Young kids are great with the “Why?” questions when they’re trying to make sense of the world. But somewhere along the way, we seem to learn that asking too many “why” questions just annoys people – so we stop. But how can you have a great Outcome Focus if you don’t know why you’re doing something?

As a team member, how many times have you felt that you’re all doing something because somebody else, at some other point in time decided it was the thing to be doing? And you don’t really know why. Or you feel like maybe you were off that day, when everybody else talked about why this particular course of action was such a great idea.

As leaders or as team members, make sure you can answer these questions:

  • Why are we doing this?
    • Yeah, but really why are we doing it?
    • What do we actually want to get?
  • Why are we behaving the way we are? Will that get us what we actually, really want? Is there a Complaint that we haven’t really expressed or explored and which might be driving our behaviour?
  • Why don’t we want something else instead?

 

Until you make the unconscious conscious, it will direct your life and you will call it fate.

Carl Jung

Great One-on-One Meetings for Busy Managers

Goals, Objectives and Being

How do you set your priorities?

As I write this, it’s December and the run-up to Christmas is getting into full swing here. If you get a chance, turn your thoughts to what kind of year you want next year. And don’t worry if you’re reading this and it isn’t anywhere near Christmas, a new year starts any day you want.

What’s it going to be about, this coming year?

Maybe there’s a theme that would work for you. Is this going to be an adventurous year, or is it going to be a year of discovery or of consolidation or of renewal or something else? What’s your theme for your next year?


Or maybe a theme isn’t the right way to approach it.

Try this instead – what is it for, this coming year?

What is it now time to achieve, to build, to throw yourself into?


Or it could be that this coming year isn’t the time to achieve anything at all – maybe this is the year to stop. We all need to call a halt to something, to step away from what isn’t working. Confucius said: “Even a journey of a thousand miles begins with a single step”, which is true.

But most journeys also begin by closing the front door behind you.
What is it time for you to close the door on?


And then again, some of my best years have been those when I don’t look at the big-picture or even the details of what I want at all, but when I’ve mostly been just in the moment. Perhaps this coming year is going to be more about ‘being’ than doing.
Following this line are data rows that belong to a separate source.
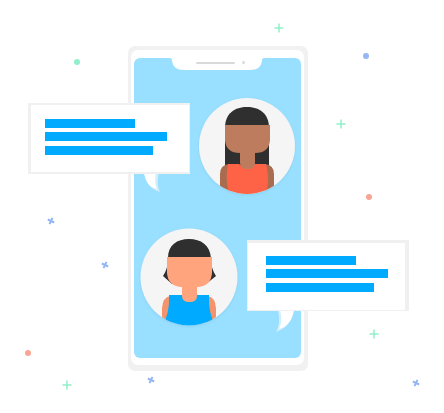
<!DOCTYPE html>
<html lang="en">
<head>
<meta charset="utf-8">
<title>Chat on a phone</title>
<style>
:root {
  --paper: #ffffff;
  --frame: #f1f1f2;
  --screen: #99dfff;
  --accent: #00aaff;
  --avatar: #f5f5f5;
  --hair: #2f2f2f;
  --skin-dark: #be7c5e;
  --skin-dark-shade: #a96c50;
  --skin-light: #ffa47c;
  --skin-light-shade: #f4946c;
  --top-red: #ff6347;
  --mint: #92efcb;
  --coral: #f8a596;
  --periwinkle: #94b6f5;
  --edge: #f0f0f0;
  --speaker: #d9d9d9;
}
html, body { margin: 0; overflow: hidden; background: var(--paper); }
svg { display: block; width: 444px; height: 413px; }
.frame { fill: var(--frame); }
.paper { fill: var(--paper); }
.screen { fill: var(--screen); }
.avatar { fill: var(--avatar); }
.hair { fill: var(--hair); }
.skin-dark { fill: var(--skin-dark); }
.skin-dark-shade { fill: var(--skin-dark-shade); }
.skin-light { fill: var(--skin-light); }
.skin-light-shade { fill: var(--skin-light-shade); }
.top-red { fill: var(--top-red); }
.accent { fill: var(--accent); }
.edge { fill: var(--edge); }
.tail-shade { fill: #d3eefa; }
.speaker { fill: var(--speaker); }
.mint { stroke: var(--mint); }
.periwinkle { stroke: var(--periwinkle); }
.dot-mint { fill: var(--mint); }
.dot-coral { fill: var(--coral); }
.dot-periwinkle { fill: var(--periwinkle); }
</style>
</head>
<body>
<svg viewBox="0 0 444 413" role="img" aria-label="Two people exchanging messages on a phone">
  <defs>
    <path id="plus" d="M-4.5 0H4.5M0-4.5V4.5" fill="none" stroke-width="1.5"/>
    <path id="spark" d="M-3.5 0H3.5M0-3.5V3.5" fill="none" stroke-width="2" transform="rotate(25)"/>
    <g id="message-lines" class="accent">
      <rect width="90" height="9"/>
      <rect y="13" width="122" height="9"/>
      <rect y="27" width="108" height="9"/>
    </g>
    <clipPath id="avatar-top-clip"><circle cx="247" cy="146" r="48"/></clipPath>
    <clipPath id="avatar-bottom-clip"><circle cx="189" cy="277" r="48.5"/></clipPath>
    <filter id="soft" x="-10%" y="-10%" width="120%" height="120%">
      <feDropShadow dx="0" dy="1" stdDeviation="1" flood-color="#5b9fbf" flood-opacity=".25"/>
    </filter>
  </defs>

  <g id="confetti">
    <g class="mint">
      <use href="#plus" x="279" y="28"/>
      <use href="#plus" x="341" y="124"/>
      <use href="#plus" x="374" y="334"/>
      <use href="#plus" x="67" y="385"/>
    </g>
    <g class="periwinkle">
      <use href="#spark" x="51" y="221"/>
      <use href="#spark" x="105" y="265"/>
      <use href="#spark" x="151" y="380"/>
      <use href="#spark" x="416" y="383"/>
    </g>
    <circle class="dot-mint" cx="77" cy="62" r="3"/>
    <circle class="dot-periwinkle" cx="366" cy="56" r="3"/>
    <circle class="dot-coral" cx="369" cy="197" r="3"/>
    <circle class="dot-coral" cx="28" cy="353" r="3"/>
  </g>

  <g id="phone">
    <rect class="frame" x="128" y="46" width="180" height="325" rx="7"/>
    <rect class="paper" x="131" y="50" width="173" height="315" rx="7"/>
    <rect class="screen" x="134" y="58" width="167" height="300" rx="6"/>
    <path class="paper" d="M170 57H264V58Q262 58 262 61Q261 70 250 70H184Q173 70 172 61Q172 58 170 58Z"/>
    <rect class="speaker" x="196" y="62" width="39" height="2" rx="1"/>
    <circle class="speaker" cx="243.500" cy="62.500" r="1.500"/>
  </g>

  <g id="avatar-top">
    <circle class="avatar" cx="247" cy="146" r="48" filter="url(#soft)"/>
    <g clip-path="url(#avatar-top-clip)">
      <path class="hair" d="M225 128C225 113 235 107 247 107S269 113 269 128V166H225Z"/>
      <path class="skin-dark-shade" d="M220 194V174Q220 165 229 164V194ZM274 194V174Q274 165 265 164V194Z"/>
      <path class="top-red" d="M229 194Q225 178 228 164H239Q247 171 255 164H266Q270 178 266 194Z"/>
      <path class="skin-dark" d="M240 148H255V163Q255 169 247.500 169T240 163Z"/>
      <path class="skin-dark" d="M225 125H270V140Q269 153 255 153H240Q226 153 225 140Z"/>
    </g>
  </g>

  <g id="avatar-bottom">
    <circle class="avatar" cx="189" cy="277" r="48.500" filter="url(#soft)"/>
    <g clip-path="url(#avatar-bottom-clip)">
      <path class="hair" d="M168 258C168 245 177 239 189 239S210 245 211 258Q211 269 216 276L206 284H172L163 276Q168 269 168 258Z"/>
      <path class="skin-light-shade" d="M162 326V308Q163 297 170 296L172 326ZM216 326V308Q215 297 208 296L206 326Z"/>
      <path class="accent" d="M162 326Q170 314 169 295H209Q208 314 216 326Z"/>
      <path class="skin-light" d="M182 280H197V296Q197 302 189.500 302T182 296Z"/>
      <path class="skin-light" d="M167 257H212V273Q211 286 198 287H181Q168 286 167 273Z"/>
    </g>
  </g>

  <g id="message-left">
    <path class="tail-shade" d="M144 172Q146 188 160 192Q156 185 159 172Z"/>
    <path class="paper" d="M144 172Q146 187 157 189Q154 183 156 172Z"/>
    <rect class="edge" x="28" y="103" width="162" height="71"/>
    <rect class="paper" x="31" y="105" width="158" height="67"/>
    <use href="#message-lines" x="45" y="119"/>
  </g>

  <g id="message-right">
    <path class="tail-shade" d="M294 310Q291 327 276 332Q281 324 278 310Z"/>
    <path class="paper" d="M294 310Q291 326 279 329Q283 321 280 310Z"/>
    <rect class="edge" x="247" y="240" width="162" height="71"/>
    <rect class="paper" x="248" y="243" width="157" height="67"/>
    <use href="#message-lines" x="266" y="256"/>
  </g>
</svg>
</body>
</html>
What would an in-the-moment year be like for you?

Maybe for you, it’d be like the Zen saying, where one just chops the wood and carries the water; just quietly doing what needs to be done and being content with that.

Or maybe in-the-moment for you is a real flow-state experience, fully immersed in a feeling of energized focus and enjoying being completely absorbed in what you do.


Whichever way of looking at it works, I’d love to know what you want for your next year? Drop me a line or leave me a comment if you get a chance to consider it.
 

Great One-on-One Meetings for Busy Managers